■ Exercise details
A single number is the expected answer: the count of lines in the records below that contain "return".

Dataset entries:
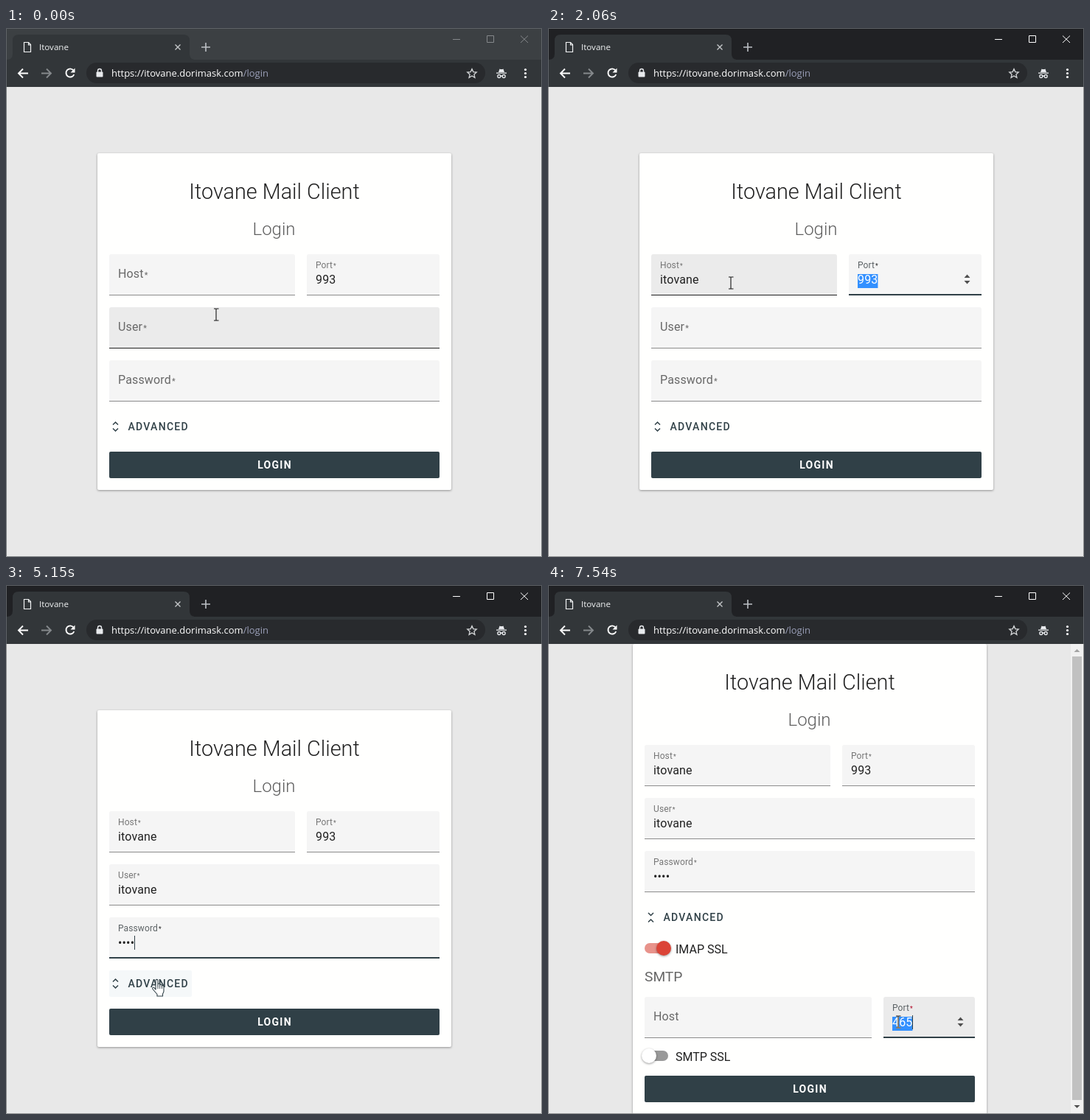
Animation, 727 px wide and 718 px high, one loop 8 s. Source, as an HTML page:

```html
<!DOCTYPE html>
<html lang="en">
<head>
<meta charset="utf-8">
<title>Mail client login</title>
<style>
  html, body { margin: 0; width: 100%; height: 100%; overflow: hidden; background: #e8e8e8; }
  svg { display: block; width: 727px; height: 718px; isolation: isolate; }
  text { font-family: Roboto, sans-serif; font-size: 16px; white-space: pre; }
  .ui { font-family: "Open Sans", "Noto Sans", sans-serif; }
  .field { letter-spacing: .15px; }
  .small { font-size: 12px; letter-spacing: .11px; }
  .button { font-size: 14px; letter-spacing: 1.25px; }
  .card { filter: drop-shadow(0 1px 1.5px rgba(0, 0, 0, .38)); }
  .thumb { filter: drop-shadow(0 1px 1.5px rgba(0, 0, 0, .4)); }
  .beam { mix-blend-mode: difference; }
</style>
</head>
<body>
<svg id="stage" viewBox="0 0 727 718"></svg>
<script>
const stage = document.getElementById('stage');
const NAME = 'itovane', TITLE = 'Itovane', DOMAIN = 'dorimask';
const DARK = '#304047', DURATION = 8000;

const FIELDS = {
  host: { x: 140, y: 307, w: 252, label: 'Host', required: true },
  port: { x: 408, y: 307, w: 180, label: 'Port', required: true, number: true },
  user: { x: 140, y: 379, w: 448, label: 'User', required: true },
  pass: { x: 140, y: 451, w: 448, label: 'Password', required: true },
  smtpHost: { x: 140, y: 649, w: 308, label: 'Host', advanced: true },
  smtpPort: { x: 464, y: 649, w: 124, label: 'Port', required: true, number: true, advanced: true }
};

// Each step keeps whatever the previous one set.
const STEPS = [
  { at: 0, active: false, port: '993', smtpPort: '465', hover: 'user', ssl: true, cursor: ['beam', 285, 389] },
  { at: 330, active: true, hover: 'host', focus: 'host', caret: true, line: [151, 345], tip: true, cursor: ['beam', 248, 346] },
  { at: 680, host: NAME.slice(0, 1), line: null, tip: false, red: true },
  { at: 1030, host: NAME.slice(0, 4) },
  { at: 1380, host: NAME },
  { at: 1710, focus: 'port', selected: true, caret: false, line: [409, 587], red: false },
  { at: 2060, line: null },
  { at: 2390, focus: 'user', selected: false, caret: true },
  { at: 2740, user: NAME.slice(0, 3) },
  { at: 3090, user: NAME },
  { at: 3420, focus: 'pass' },
  { at: 3770, caret: false },
  { at: 4120, caret: true, pass: '•' },
  { at: 4450, pass: '••••' },
  { at: 4800, caret: false, hover: '', cursor: ['beam', 220, 480] },
  { at: 5150, caret: true, hover: 'advanced', cursor: ['hand', 198, 535] },
  { at: 5500, advanced: true, focus: '', hover: '', cursor: ['arrow', 203, 535] },
  { at: 5830, hover: 'smtpHost', cursor: ['beam', 188, 587] },
  { at: 6180, hover: '', cursor: ['hand', 150, 631] },
  { at: 6530, ssl: false },
  { at: 6860, hover: 'smtpHost', cursor: ['beam', 300, 609] },
  { at: 7210, hover: 'smtpPort', cursor: ['beam', 500, 579] },
  { at: 7540, focus: 'smtpPort', selected: true, red: true, cursor: ['beam', 475, 593] }
];
const states = [];
STEPS.forEach((step, i) => states.push({ ...states[i - 1], ...step }));

const pen = document.createElement('canvas').getContext('2d');
function textWidth(text) {
  pen.font = '16px Roboto, sans-serif';
  return pen.measureText(text).width + text.length * .15;
}

const rect = (x, y, w, h, fill, more = '') =>
  `<rect x="${x}" y="${y}" width="${w}" height="${h}" fill="${fill}" ${more}/>`;
const text = (x, y, content, fill, more = '') =>
  `<text x="${x}" y="${y}" fill="${fill}" ${more}>${content}</text>`;
const line = (d, color, width = 1, more = '') =>
  `<path d="${d}" fill="none" stroke="${color}" stroke-width="${width}" ${more}/>`;
const shape = (d, fill, more = '') => `<path d="${d}" fill="${fill}" ${more}/>`;

function field(id, s) {
  const { x, y, w, label, required, number } = FIELDS[id];
  const value = s[id] || '', focused = s.focus === id, hovered = s.hover === id;
  const floating = focused || value;
  const left = x + 12, base = y + 40;
  const starColor = focused ? (s.red ? '#b00020' : '#222') : '#666';
  const star = required
    ? `<tspan dx="1" font-size="${floating ? 8.5 : 11}" fill="${starColor}">*</tspan>` : '';
  let out = shape(`M${x} ${y + 56}v-53q0-3 3-3h${w - 6}q3 0 3 3v53z`, hovered ? '#ebebeb' : '#f5f5f5');
  out += floating
    ? text(left, y + 19, label + star, focused ? '#5c6265' : '#767676', 'class="small"')
    : text(left, y + 32, label + star, '#686868', 'class="field"');
  out += rect(x, y + 55, w, 1, hovered ? '#212121' : '#8c8c8c');
  if (focused) {
    const [from, to] = s.line || [x, x + w];
    out += rect(from, y + 54, to - from, 2, DARK);
  }
  const selected = focused && s.selected, width = textWidth(value);
  if (selected) out += rect(left, y + 277 - 250, width, 19, '#3390ff');
  out += text(left, base, value, selected ? '#fff' : '#212121', 'class="field"');
  if (focused && s.caret) out += rect(Math.round(left + width), y + 25, 1, 19, DARK);
  if (number && (focused || hovered)) {
    const cx = x + w - 19.5, cy = y + 34;
    out += shape(`M${cx - 4} ${cy - 2}l4-4.5 4 4.5zM${cx - 4} ${cy + 2}l4 4.5 4-4.5z`, '#505050');
  }
  return out;
}

function toggle(y, on, label) {
  return rect(140, y - 7, 32, 14, on ? '#e8938b' : '#999', 'rx="7"') +
    `<circle class="thumb" cx="${on ? 166 : 146}" cy="${y}" r="10" fill="${on ? '#db4437' : '#fff'}"/>` +
    text(182, y + 7, label, '#212121');
}

function advancedButton(s) {
  const chevrons = s.advanced
    ? 'M145 535l3.5 3.5 3.5-3.5M145 547.500l3.500-3.500 3.500 3.500'
    : 'M145 538.500l3.500-3.500 3.500 3.500M145 543.500l3.500 3.500 3.500-3.500';
  return (s.hover === 'advanced' ? rect(140, 523, 112, 36, '#f5f8f9', 'rx="2"') : '') +
    line(chevrons, DARK, 1.5) +
    text(165.500, 546, 'ADVANCED', DARK, 'class="button" font-weight="500"');
}

function page(s) {
  const buttonY = s.advanced ? 756 : 575;
  let out = rect(124, 170, 480, buttonY + 52 - 170, '#fffffe', 'rx="2" class="card"');
  out += text(364, 232, `${TITLE} Mail Client`, '#212121', 'text-anchor="middle" font-weight="300" style="font-size:28.8px"');
  out += text(363.500, 281, 'Login', '#5f5f5f', 'text-anchor="middle" font-weight="300" style="font-size:24px"');
  for (const id in FIELDS) if (s.advanced || !FIELDS[id].advanced) out += field(id, s);
  out += advancedButton(s);
  if (s.advanced) {
    out += toggle(583, true, 'IMAP SSL') + toggle(729, s.ssl, 'SMTP SSL');
    out += text(140, 628, 'SMTP', '#666', 'style="font-size:19.2px"');
  }
  out += rect(140, buttonY, 448, 36, DARK, 'rx="2"');
  out += text(364.500, buttonY + 23, 'LOGIN', '#fff', 'text-anchor="middle" class="button" font-weight="700"');
  return `<g transform="translate(${s.advanced ? '-9 -90' : '0 0'})">${out}</g>`;
}

const scrollbar = () =>
  rect(709, 80, 17, 637, '#f1f1f1') + rect(711, 97, 13, 602, '#c1c1c1') +
  shape('M713.500 91l4-4 4 4z', '#a3a3a3') + shape('M713.500 706l4 4 4-4z', '#505050');

function browser(s) {
  const control = s.active ? '#fff' : '#85888b';
  let out = rect(0, 0, 727, 44, s.active ? '#202124' : '#3c4043');
  out += shape('M1 43q8 0 8-8v-18q0-8 8-8h224q8 0 8 8v18q0 8 8 8z', '#323639') + rect(0, 43, 727, 37, '#323639');
  out += line('M24.500 19.500h6l3 3v10h-9zM30.500 19.500v3.500h3.500', '#f1f3f4', 1.2);
  out += text(45, 30, TITLE, '#f1f3f4', 'class="ui" style="font-size:11.6px"');
  out += line('M229.500 22.500l7 7m0-7l-7 7', '#c4c7c9', 1.4) + line('M265 26h12m-6-6v12', '#bdc1c6', 1.6);
  out += line('M606 15.500h10M652.500 10.500h9v9h-9zM698 10.500l10 9.500m0-9.500l-10 9.500', control, 1);
  out += line('M30 61.500H17.500M23 55.500l-6 6 6 6', '#fff', 1.9);
  out += line('M48 61.500h12.500M55 55.500l6 6-6 6', '#85898c', 1.9);
  out += line('M91.500 57.500a5.600 5.600 0 1 0 .8 5.500', '#fff', 1.9) + shape('M93.500 54.500v6h-6z', '#fff');
  out += rect(109, 47, 541, 28, '#282a2d', 'rx="14"');
  out += rect(122.500, 59.500, 9, 7, '#e8eaed', 'rx="1"') + line('M124.500 60v-2a2.500 2.500 0 0 1 5 0v2', '#e8eaed', 1.4);
  out += text(143, 66, `https://${NAME}.${DOMAIN}.com<tspan fill="#9a9fb8">/login</tspan>`, '#fff', 'class="ui" style="font-size:13px"');
  out += line('M632 55.500l1.800 4.100 4.400.4-3.300 2.900 1 4.400-3.900-2.300-3.900 2.300 1-4.400-3.300-2.900 4.400-.4z', '#d5d7d9', 1.3);
  out += shape('M668 60l1.500-4.500q2.500 1 5 0l1.500 4.500z', '#e8eaed') + rect(665, 60.500, 14, 1.300, '#e8eaed');
  out += line('M670.800 65.500a2 2 0 1 1-4 0a2 2 0 1 1 4 0q1.200-1 2.400 0a2 2 0 1 0 4 0a2 2 0 1 0-4 0', '#e8eaed', 1.3);
  for (const y of [56.500, 61.500, 66.500]) out += `<circle cx="704.500" cy="${y}" r="1.600" fill="#fff"/>`;
  return out;
}

const tooltip = () =>
  rect(249, 358, 134, 20, '#000', 'opacity=".35"') +
  rect(246.500, 355.500, 133, 19, '#fff', 'stroke="#767676"') +
  text(252, 369, 'Please fill out this field.', '#575757', 'class="ui" style="font-size:11.4px"');

const CURSORS = {
  beam: line('M-3 -8h2.500q.5 0 .5.500v15q0 .5-.5.500h-2.500M3.500 -8h-2.500q-.5 0-.5.500M3.500 8h-2.500q-.5 0-.5-.5', '#fff', 1.1, 'class="beam"'),
  arrow: shape('M.5 .5v16l3.700-3.500 2.500 5.700 2.500-1.100-2.500-5.500h5z', '#fff', 'stroke="#111" stroke-linejoin="round"'),
  hand: shape('M5 14V2q0-1.600 1.500-1.600T8 2v7V7q0-1 1.300-1t1.400 1.200V9V8q.2-1 1.400-.9t1.300 1.200V10V9.300q.2-.9 1.300-.8T16 10v6q0 2-1.500 4v3H7v-2.500L1 13.500q-.8-1.700.6-2.200T4 13z',
    '#fff', `stroke="${DARK}" stroke-width="1.100" stroke-linejoin="round"`) + line('M8 9v4M10.700 9v4M13.400 10v3', DARK, .9)
};

function draw(s) {
  const [kind, x, y] = s.cursor;
  const edge = s.active ? '#8b8d8e' : '#777b7d';
  stage.innerHTML = rect(0, 0, 727, 718, '#e8e8e8') + page(s) + (s.advanced ? scrollbar() : '') +
    browser(s) + line('M.5 80V717.500H726.500V80', edge) + line('M.5 80V.5H726.500V80', '#5f6368') +
    (s.tip ? tooltip() : '') + `<g class="${kind}" transform="translate(${x} ${y})">${CURSORS[kind]}</g>`;
}

let shown = null;
function tick(now) {
  const time = now % DURATION;
  const state = states.findLast(s => s.at <= time) || states[0];
  if (state !== shown) draw(shown = state);
  requestAnimationFrame(tick);
}
draw(shown = states[0]);
requestAnimationFrame(tick);
</script>
</body>
</html>
```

■ Your solution
6